- Thinking Black [Trans] Gender
To put it mildly, the 2010s have been a disorienting decade of and for trans-gender in the United States. Anyone will tell you so. The usual story goes like this: whereas, once, trans people and our concerns were nearly invisible, now the country has found itself on the other side of a "transgender tipping point," as announced by a 2014 Time cover story,1 which has led to an influx of trans representation in popular media; preoccupation with trans students' bathroom habits; recurrent squabbles in the philosophical blogosphere; better account keeping on the US transgender dead; on and on. In short, the last five years or so have been marked by a profound increase in trans visibility.
Importantly, this is not the first time national conversation has fixated on people and practices we might call trans; as Treva Ellison implores us to remember, "Public interest in and discourse around gender and sexuality [is] iterative and connected to conflicts or crises in economic, social, and political capital."2 Still, given our mass-mediated world, this particular iteration of trans visibility has brought about an unprecedented number of television programs, feature-length films, chattered-about legal proceedings, and magazine covers [End Page 903] featuring, if not always exactly trans people, trans as a set of ideas about sex/gender/autonomy with which the country must, again, reckon.

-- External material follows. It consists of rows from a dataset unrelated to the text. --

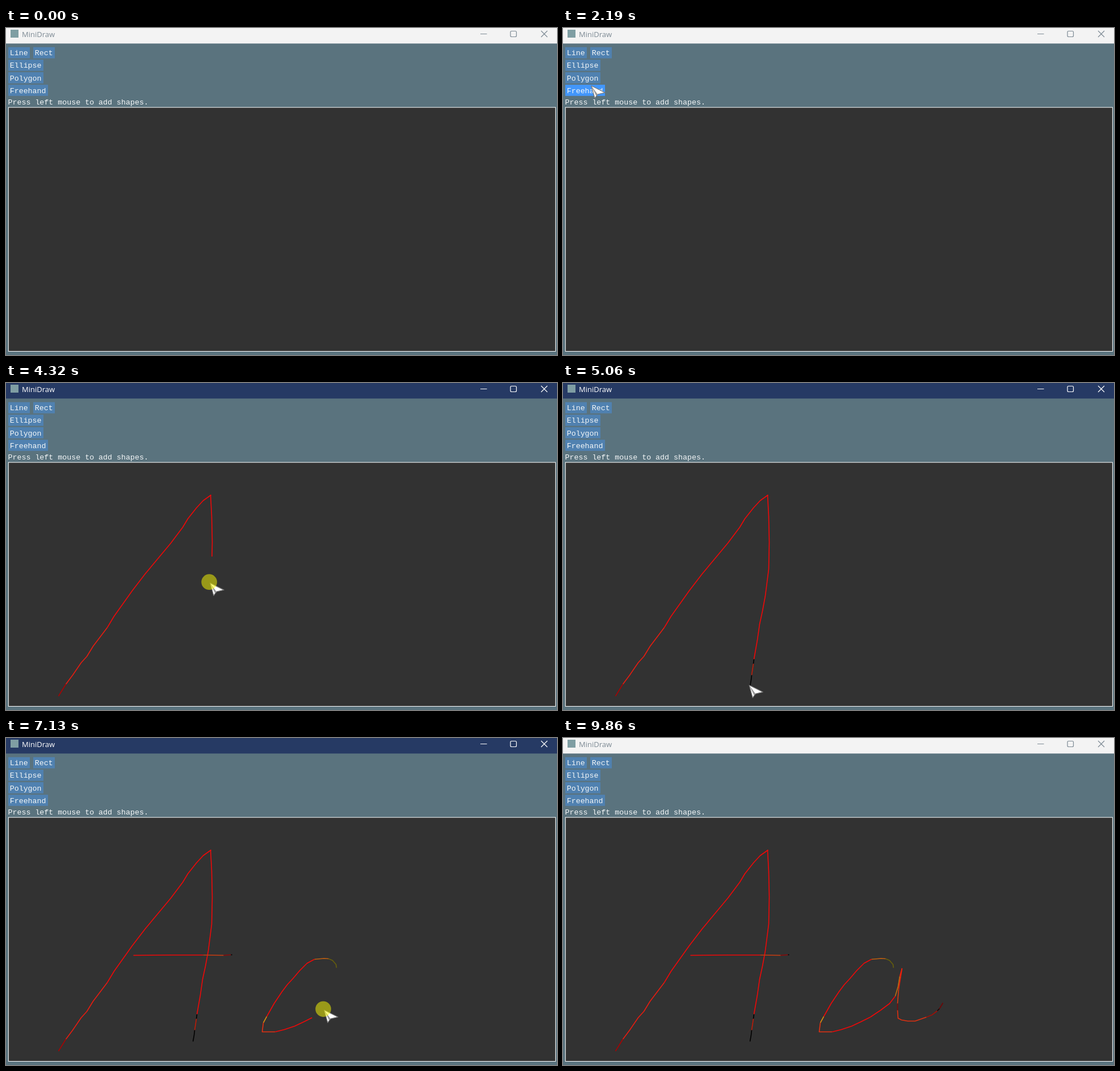
Write an HTML page that moves like this. It is 971 px wide and 577 px high and loops after 9930 ms.

```html
<!DOCTYPE html>
<html lang="en">
<head>
<meta charset="utf-8">
<title>MiniDraw</title>
<style>
  html, body { margin: 0; width: 100%; height: 100%; overflow: hidden; background: #5a737e; }
  svg { display: block; }
  .title { font: 13px "Open Sans", "Noto Sans", sans-serif; }
  .ui { font: 13.3px "Liberation Mono", "DejaVu Sans Mono", monospace; fill: #f4f7f8; white-space: pre; }
  #bar { --ink: #7d8a94; --back: #f3f3f3; }
  #bar.active { --ink: #fff; --back: #263a64; }
  #bar .back { fill: var(--back); }
  #bar text { fill: var(--ink); }
  #bar path { fill: none; stroke: var(--ink); stroke-width: 1.2; }
  polyline { fill: none; stroke-width: 1.6; stroke-linejoin: round; }
</style>
</head>
<body>
<svg width="971" height="577" viewBox="0 0 971 577">
  <rect width="971" height="577" fill="#5a737e"/>
  <g id="bar">
    <rect class="back" width="971" height="27.4"/>
    <rect x="8" y="3" width="14" height="14" fill="#7f9ea3"/>
    <text class="title" x="28" y="15.5">MiniDraw</text>
    <path d="M836 10.5h11.5M891 5.5h6.5q2 0 2 2v6q0 2-2 2h-6.5q-2 0-2-2v-6q0-2 2-2zM943 5l11 11m0-11l-11 11"/>
  </g>
  <g id="buttons"></g>
  <text class="ui" x="3.5" y="134.5">Press left mouse to add shapes.</text>
  <rect x="4.3" y="140.1" width="964.1" height="430.4" fill="#323232" stroke="#fff"/>
  <g id="ink" transform="translate(.5 .5)"></g>
  <g id="pointer">
    <path d="M1 1L25 13L12 16L7 23Z" fill="#fff" stroke="#777" stroke-width="1.2" stroke-linejoin="round"/>
    <path d="M1 1L12 16L9.5 19Z" fill="#999"/>
    <circle id="press" cx="-.8" cy="-1" r="13.8" fill="#ff0" fill-opacity=".5"/>
  </g>
</svg>
<script>
const LOOP = 9930, STEP = 1000 / 15, LAG = 67;
const $ = id => document.getElementById(id);

function add(parent, tag, attrs, text = '') {
  const el = document.createElementNS('http://www.w3.org/2000/svg', tag);
  for (const key in attrs) el.setAttribute(key, attrs[key]);
  el.textContent = text;
  return parent.appendChild(el);
}

function button(label, x, y, width) {
  const box = add($('buttons'), 'rect', { x, y, width, height: 19.7, fill: '#5081b0' });
  add($('buttons'), 'text', { class: 'ui', x: x + 2.7, y: y + 14.5 }, label);
  return box;
}
button('Line', 4, 33.8, 38);
button('Rect', 48, 33.8, 38);
button('Ellipse', 4, 55.9, 62);
button('Polygon', 4, 78, 62);
const freehand = button('Freehand', 4, 100.1, 70);

// Pointer route: each leg starts where the previous one ended; a colour means the button is down.
const legs = [];
let clock = 190, last = [924, 570];
function leg(end, coords, color) {
  const path = [last];
  for (let i = 0; i < coords.length; i += 2) path.push([coords[i], coords[i + 1]]);
  const line = color && add($('ink'), 'polyline', { stroke: color });
  legs.push({ start: clock, end, path, line });
  clock = end;
  last = path[path.length - 1];
}

// Enter and click the Freehand button
leg(260, [915, 570]);
leg(460, []);
leg(960, [600, 380, 245, 235]);
leg(1120, [351, 197]);
leg(1260, []);
leg(1920, [180, 150, 49, 101]);
leg(2120, []);
leg(2190, [], 'none');
leg(2580, []);
leg(2920, [361, 197]);

// Left side of the A
leg(3280, [347, 207, 335, 220, 320, 239, 311, 254, 290, 282, 265, 312, 245, 336, 222, 366, 190, 411, 178, 431], '#f00808');
leg(3460, [153, 464, 142, 482, 132, 493, 117, 515, 105, 531], '#e81c10');
leg(3520, [92, 552], '#a80404');
leg(3590, [], 'none');
leg(4060, [220, 385, 360, 197]);
leg(4110, []);

// Right side
leg(4530, [362, 235, 363, 280, 362, 328, 356, 375, 351, 402, 346, 425, 342, 453, 336, 487], '#f00808');
leg(4620, [335, 495], '#000');
leg(4740, [332, 515], '#c01c08');
leg(4950, [331, 524, 329, 535], '#000');
leg(5080, [327, 532]);
leg(5520, [224, 383]);
leg(5590, []);

// Crossbar
leg(5880, [290, 382.5, 347, 382.5], '#f00808');
leg(5970, [383, 383], '#c83c10');
leg(6020, [396, 382], '#900808');
leg(6060, [398, 382], '#000');
leg(6530, [582, 405]);
leg(6590, []);

// Small a
leg(6660, [581, 399, 575, 392, 568, 389], '#665f0c');
leg(6700, [560, 388.5, 543, 390], '#c06010');
leg(6870, [530, 397, 517, 410, 506, 423, 495, 435, 486, 447, 472, 468, 459, 491], '#f00808');
leg(6900, [453, 502], '#d88a10');
leg(6960, [451, 518, 474, 518], '#e83010');
leg(7070, [490, 514, 508, 508, 525, 500, 541, 492], '#f00808');
leg(7130, [559, 480], '#f00808');
leg(7240, [575, 468, 585, 455], '#f00808');
leg(7330, [590, 438, 593, 420], '#c07010');
leg(7390, [597, 406], '#f01c10');
leg(7520, [594, 424, 591, 443], '#f02008');
leg(7590, [589, 468], '#d83c10');
leg(7640, [589, 480], '#800808');
leg(7800, [590, 494, 596, 497, 607, 499, 620, 499, 640, 492], '#e03010');
leg(7860, [650, 488, 659, 481], '#a01008');
leg(7890, [663, 477], '#200');
leg(7920, [669, 467], '#700404');
leg(8120, [], 'none');

// Leave
leg(8250, [754, 547]);
leg(8450, []);
leg(8790, [840, 553, 908, 579]);

// The part of a path covered at fraction k of its length.
function cut(path, k) {
  const sizes = path.slice(1).map(([x, y], i) => Math.hypot(x - path[i][0], y - path[i][1]));
  let left = k * sizes.reduce((a, b) => a + b, 0);
  const out = [path[0]];
  for (let i = 0; i < sizes.length; i++) {
    const [x, y] = path[i], [u, v] = path[i + 1], f = sizes[i] ? Math.min(1, left / sizes[i]) : 1;
    out.push([x + (u - x) * f, y + (v - y) * f]);
    if (f < 1) break;
    left -= sizes[i];
  }
  return out;
}

const covered = (l, t) => cut(l.path, Math.max(0, Math.min(1, (t - l.start) / (l.end - l.start))));
const legAt = t => legs.find(l => t < l.end) || legs[legs.length - 1];
const pointAt = t => covered(legAt(t), t).pop();

function draw(now) {
  const t = Math.floor((now % LOOP + 14) / STEP) * STEP;
  const [x, y] = pointAt(t), [hx, hy] = pointAt(t - LAG);

  $('bar').classList.toggle('active', t > 2310 && t < 9850);
  const hover = hx > 4 && hx < 74 && hy > 100 && hy < 120;
  freehand.setAttribute('fill', !hover ? '#5081b0' : t > 2310 && t < 2370 ? '#0f87fa' : '#4296fa');

  for (const l of legs) {
    if (l.line) l.line.setAttribute('points', t - LAG > l.start ? covered(l, t - LAG).join(' ') : '');
  }

  $('pointer').style.display = t < 190 || t > 8785 ? 'none' : '';
  $('pointer').setAttribute('transform', `translate(${x} ${y})`);
  $('press').style.display = legAt(t).line && t < 8120 ? '' : 'none';
}

const begin = performance.now();
function tick() {
  draw(performance.now() - begin);
  requestAnimationFrame(tick);
}
tick();
</script>
</body>
</html>
```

However, as should be clear from my lists of what visibility has wrought, this proliferation of discourse has not been all for the better. While our public reckoning has, in some places, sped along positive changes in the lives of some trans people, the 2010s have also been marked by an erosion of the conditions of livability for many others, a state of affairs that has only sharpened since the 2016 election. Trap Door: Trans Cultural Production and the Politics of Visibility—a timely and visually stunning anthology edited by Tourmaline, Eric A. Stanley, and Johanna Burton—addresses itself to precisely this paradox. Assembling an array of scholars, artists, and activists, Trap Door offers a varied set of essays and conversations on the promise, limit, and potentiality of visual culture for trans living and politics.
Because the anthology as a whole and its individual components strive to "allow the paradox of trans representation in the current moment to find form in conversations that don't attempt to smooth the contradictions" (xxiii), the book resolves little and, instead, opens up avenues for thought. There are many excellent pieces in Trap Door, including Morgan M. Page's reflection on her work as a public historian and the "eerie parallels" between past and present moments of trans visibility (142); Abram J. Lewis's dossier of documents from 1970s trans activism, which employed tactics both familiar (building community support services, critiquing the carceral state) and extraterrestrial (turning to the paranormal and otherworldly as resources for "expand[ing] human potential otherwise limited by social constraint) (64–65); and Sara Ahmed's essay—reprinted from the "Trans/Feminisms" issue of Transgender Studies Quarterly—on the rhetoric of anti-trans feminisms that have resurged in the shadow of the tipping point. However, there is one avenue to which the anthology, as a collective voice, returns again and again, one that seems to be a source of particularly productive "trouble" (183): the terrain where blackness and transness meet.
In the usual story, the paradox of trans visibility is narrated as a generalized structuring condition of contemporary trans life—and, I think, it is. However, it...